## THE PROBLEM
Go line by line through the data below and work out how many lines contain "const"; the answer is that number alone.

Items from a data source
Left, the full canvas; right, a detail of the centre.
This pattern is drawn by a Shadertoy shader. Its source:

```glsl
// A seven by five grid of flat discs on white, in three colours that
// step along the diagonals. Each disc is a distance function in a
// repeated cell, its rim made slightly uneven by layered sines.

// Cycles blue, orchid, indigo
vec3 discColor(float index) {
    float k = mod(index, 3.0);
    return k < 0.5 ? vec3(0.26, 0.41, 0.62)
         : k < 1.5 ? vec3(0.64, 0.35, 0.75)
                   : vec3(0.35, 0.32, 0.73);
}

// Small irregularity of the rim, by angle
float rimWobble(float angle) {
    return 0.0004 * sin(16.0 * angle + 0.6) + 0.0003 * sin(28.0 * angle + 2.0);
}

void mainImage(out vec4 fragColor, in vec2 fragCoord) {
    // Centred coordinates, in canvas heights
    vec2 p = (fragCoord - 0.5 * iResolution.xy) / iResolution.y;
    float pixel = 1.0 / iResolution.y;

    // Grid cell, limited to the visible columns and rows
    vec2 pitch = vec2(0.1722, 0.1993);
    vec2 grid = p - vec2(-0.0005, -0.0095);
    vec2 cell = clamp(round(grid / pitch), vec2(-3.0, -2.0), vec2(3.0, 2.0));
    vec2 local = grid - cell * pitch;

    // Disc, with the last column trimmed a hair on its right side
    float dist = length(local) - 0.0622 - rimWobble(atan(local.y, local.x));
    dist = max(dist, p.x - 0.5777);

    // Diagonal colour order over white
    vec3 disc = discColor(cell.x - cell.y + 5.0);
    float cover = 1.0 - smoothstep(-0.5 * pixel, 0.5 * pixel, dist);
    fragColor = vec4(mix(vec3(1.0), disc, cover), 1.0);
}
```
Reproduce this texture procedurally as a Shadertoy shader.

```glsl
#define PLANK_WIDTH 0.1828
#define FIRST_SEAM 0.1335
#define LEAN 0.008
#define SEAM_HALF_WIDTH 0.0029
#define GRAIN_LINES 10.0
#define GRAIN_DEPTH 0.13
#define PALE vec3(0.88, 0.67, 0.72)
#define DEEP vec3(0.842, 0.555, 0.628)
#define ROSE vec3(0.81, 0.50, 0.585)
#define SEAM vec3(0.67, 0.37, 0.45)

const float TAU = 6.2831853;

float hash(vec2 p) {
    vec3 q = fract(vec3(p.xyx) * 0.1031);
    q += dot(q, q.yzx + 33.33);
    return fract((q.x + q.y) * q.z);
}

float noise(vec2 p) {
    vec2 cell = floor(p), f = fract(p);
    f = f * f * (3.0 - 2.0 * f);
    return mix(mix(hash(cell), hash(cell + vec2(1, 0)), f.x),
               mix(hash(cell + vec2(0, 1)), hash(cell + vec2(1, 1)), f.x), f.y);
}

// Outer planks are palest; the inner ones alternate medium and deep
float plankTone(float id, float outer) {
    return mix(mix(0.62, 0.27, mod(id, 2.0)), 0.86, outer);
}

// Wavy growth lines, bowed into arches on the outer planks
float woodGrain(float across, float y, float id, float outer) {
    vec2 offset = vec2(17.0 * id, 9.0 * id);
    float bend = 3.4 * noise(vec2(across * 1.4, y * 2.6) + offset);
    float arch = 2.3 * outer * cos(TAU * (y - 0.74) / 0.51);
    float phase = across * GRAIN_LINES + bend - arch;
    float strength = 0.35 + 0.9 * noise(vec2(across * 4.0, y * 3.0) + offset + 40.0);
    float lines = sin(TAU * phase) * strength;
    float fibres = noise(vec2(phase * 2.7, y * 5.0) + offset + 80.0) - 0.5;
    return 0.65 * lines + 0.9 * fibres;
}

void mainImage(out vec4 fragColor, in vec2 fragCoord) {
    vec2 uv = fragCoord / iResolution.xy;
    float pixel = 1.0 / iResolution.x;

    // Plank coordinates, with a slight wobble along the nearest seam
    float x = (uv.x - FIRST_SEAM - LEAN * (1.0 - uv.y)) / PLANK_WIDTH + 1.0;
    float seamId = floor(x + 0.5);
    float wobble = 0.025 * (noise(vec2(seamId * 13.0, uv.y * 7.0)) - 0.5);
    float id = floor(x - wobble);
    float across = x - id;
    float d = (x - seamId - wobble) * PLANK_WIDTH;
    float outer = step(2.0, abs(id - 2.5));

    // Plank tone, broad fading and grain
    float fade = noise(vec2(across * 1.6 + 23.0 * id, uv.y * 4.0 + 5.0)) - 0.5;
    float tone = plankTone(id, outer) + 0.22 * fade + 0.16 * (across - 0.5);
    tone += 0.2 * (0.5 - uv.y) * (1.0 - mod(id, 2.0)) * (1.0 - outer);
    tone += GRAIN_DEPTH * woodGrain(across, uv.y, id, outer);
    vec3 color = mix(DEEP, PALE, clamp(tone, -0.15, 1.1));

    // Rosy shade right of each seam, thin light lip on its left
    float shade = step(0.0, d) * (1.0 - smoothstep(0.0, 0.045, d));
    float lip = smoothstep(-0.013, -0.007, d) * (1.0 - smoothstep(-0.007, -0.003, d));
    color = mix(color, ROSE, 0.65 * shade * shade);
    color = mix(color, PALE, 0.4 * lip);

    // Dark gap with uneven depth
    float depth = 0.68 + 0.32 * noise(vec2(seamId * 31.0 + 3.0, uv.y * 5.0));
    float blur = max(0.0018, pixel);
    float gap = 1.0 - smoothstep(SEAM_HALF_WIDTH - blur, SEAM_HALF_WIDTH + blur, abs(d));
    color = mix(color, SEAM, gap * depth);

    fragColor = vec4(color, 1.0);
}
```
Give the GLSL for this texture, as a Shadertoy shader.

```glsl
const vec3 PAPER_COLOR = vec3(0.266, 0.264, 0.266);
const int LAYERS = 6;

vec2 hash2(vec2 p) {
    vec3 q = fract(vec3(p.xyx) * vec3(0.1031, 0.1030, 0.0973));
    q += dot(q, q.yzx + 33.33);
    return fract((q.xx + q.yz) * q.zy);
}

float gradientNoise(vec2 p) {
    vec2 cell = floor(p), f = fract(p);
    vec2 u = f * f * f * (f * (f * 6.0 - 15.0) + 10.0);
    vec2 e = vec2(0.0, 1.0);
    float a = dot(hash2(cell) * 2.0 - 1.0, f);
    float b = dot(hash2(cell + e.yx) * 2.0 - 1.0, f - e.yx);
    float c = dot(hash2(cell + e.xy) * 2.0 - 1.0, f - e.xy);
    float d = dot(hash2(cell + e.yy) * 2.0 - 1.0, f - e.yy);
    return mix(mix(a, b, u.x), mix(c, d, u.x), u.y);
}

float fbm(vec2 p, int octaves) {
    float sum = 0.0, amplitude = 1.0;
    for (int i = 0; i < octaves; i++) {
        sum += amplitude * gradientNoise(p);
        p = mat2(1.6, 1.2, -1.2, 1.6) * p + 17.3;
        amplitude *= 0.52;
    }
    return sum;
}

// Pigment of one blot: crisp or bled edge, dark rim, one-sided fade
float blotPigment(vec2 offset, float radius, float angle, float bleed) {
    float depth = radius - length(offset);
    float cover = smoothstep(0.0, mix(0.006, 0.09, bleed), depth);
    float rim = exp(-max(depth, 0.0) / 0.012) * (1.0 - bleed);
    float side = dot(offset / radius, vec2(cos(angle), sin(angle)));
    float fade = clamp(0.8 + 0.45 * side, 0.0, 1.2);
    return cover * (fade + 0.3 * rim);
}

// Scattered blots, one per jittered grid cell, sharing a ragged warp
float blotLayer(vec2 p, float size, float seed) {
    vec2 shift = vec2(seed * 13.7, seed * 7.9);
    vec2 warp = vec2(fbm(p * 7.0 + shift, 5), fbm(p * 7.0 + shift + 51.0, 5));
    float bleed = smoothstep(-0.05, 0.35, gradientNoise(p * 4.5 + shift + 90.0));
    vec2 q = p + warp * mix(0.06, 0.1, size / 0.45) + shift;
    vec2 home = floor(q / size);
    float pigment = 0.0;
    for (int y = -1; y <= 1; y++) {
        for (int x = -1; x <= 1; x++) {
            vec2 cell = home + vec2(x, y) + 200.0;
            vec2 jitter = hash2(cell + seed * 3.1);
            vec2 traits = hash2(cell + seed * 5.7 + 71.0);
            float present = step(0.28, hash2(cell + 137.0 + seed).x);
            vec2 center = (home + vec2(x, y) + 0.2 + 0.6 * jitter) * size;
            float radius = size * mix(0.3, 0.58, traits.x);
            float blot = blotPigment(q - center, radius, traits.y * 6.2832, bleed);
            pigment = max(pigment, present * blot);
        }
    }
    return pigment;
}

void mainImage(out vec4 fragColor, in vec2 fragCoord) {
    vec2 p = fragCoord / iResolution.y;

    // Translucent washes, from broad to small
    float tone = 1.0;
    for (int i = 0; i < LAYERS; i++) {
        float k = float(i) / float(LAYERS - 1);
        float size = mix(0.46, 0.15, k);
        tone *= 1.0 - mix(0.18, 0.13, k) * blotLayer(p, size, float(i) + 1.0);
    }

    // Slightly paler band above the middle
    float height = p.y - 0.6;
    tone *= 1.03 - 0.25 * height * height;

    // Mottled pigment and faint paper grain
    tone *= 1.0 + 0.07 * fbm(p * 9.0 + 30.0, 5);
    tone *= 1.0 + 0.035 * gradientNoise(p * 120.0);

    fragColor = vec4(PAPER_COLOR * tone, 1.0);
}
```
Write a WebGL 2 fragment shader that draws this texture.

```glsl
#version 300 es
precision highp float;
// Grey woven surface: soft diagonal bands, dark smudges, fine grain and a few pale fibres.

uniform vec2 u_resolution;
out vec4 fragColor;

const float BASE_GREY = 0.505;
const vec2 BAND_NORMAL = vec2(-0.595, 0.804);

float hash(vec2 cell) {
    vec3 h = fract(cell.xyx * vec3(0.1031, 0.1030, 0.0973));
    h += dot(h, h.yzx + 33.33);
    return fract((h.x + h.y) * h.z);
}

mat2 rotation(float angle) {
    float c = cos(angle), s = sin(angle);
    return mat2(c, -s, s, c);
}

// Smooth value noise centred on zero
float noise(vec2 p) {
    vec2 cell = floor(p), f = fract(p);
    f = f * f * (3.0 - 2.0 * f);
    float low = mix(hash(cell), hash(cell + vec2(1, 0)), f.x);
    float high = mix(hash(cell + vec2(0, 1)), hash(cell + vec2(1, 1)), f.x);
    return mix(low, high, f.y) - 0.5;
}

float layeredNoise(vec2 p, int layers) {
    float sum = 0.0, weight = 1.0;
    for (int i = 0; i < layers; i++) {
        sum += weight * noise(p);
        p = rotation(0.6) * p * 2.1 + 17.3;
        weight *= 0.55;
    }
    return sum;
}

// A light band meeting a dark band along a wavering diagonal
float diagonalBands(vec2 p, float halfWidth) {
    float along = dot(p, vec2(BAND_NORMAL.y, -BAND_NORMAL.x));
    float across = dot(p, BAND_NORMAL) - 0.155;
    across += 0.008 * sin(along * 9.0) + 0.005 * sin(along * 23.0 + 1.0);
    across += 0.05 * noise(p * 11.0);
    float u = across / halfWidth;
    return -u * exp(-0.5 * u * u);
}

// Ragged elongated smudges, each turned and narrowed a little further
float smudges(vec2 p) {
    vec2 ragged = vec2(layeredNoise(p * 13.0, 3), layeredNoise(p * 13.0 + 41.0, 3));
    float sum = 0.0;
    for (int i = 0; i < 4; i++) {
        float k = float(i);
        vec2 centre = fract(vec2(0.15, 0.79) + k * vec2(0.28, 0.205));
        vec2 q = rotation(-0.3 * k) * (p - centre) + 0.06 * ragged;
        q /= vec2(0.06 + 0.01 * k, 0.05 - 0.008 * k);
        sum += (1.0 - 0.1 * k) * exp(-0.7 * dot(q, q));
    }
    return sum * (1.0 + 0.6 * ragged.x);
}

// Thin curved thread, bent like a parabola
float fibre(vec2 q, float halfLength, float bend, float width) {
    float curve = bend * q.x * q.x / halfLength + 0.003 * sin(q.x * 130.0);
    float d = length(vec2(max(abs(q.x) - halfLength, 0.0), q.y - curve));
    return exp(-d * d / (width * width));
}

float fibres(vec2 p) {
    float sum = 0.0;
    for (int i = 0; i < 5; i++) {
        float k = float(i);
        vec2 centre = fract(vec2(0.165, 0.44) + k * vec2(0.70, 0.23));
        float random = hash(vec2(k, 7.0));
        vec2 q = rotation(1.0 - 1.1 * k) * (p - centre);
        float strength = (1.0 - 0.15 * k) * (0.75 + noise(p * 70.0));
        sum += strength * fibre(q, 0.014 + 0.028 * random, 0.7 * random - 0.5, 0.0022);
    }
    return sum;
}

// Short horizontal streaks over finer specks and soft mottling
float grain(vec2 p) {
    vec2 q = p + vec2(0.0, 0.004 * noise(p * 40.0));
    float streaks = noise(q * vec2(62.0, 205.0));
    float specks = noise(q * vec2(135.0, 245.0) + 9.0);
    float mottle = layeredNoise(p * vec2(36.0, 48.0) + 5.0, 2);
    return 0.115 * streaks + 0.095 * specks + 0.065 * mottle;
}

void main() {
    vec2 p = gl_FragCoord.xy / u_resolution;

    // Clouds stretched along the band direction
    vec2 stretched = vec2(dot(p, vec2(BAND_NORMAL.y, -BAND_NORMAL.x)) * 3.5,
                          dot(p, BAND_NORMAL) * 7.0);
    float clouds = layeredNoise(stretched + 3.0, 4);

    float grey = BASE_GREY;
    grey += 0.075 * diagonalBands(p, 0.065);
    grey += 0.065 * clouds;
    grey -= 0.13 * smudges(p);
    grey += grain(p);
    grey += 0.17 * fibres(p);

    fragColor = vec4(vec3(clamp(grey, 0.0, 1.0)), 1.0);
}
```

## EXPECTED ANSWER
5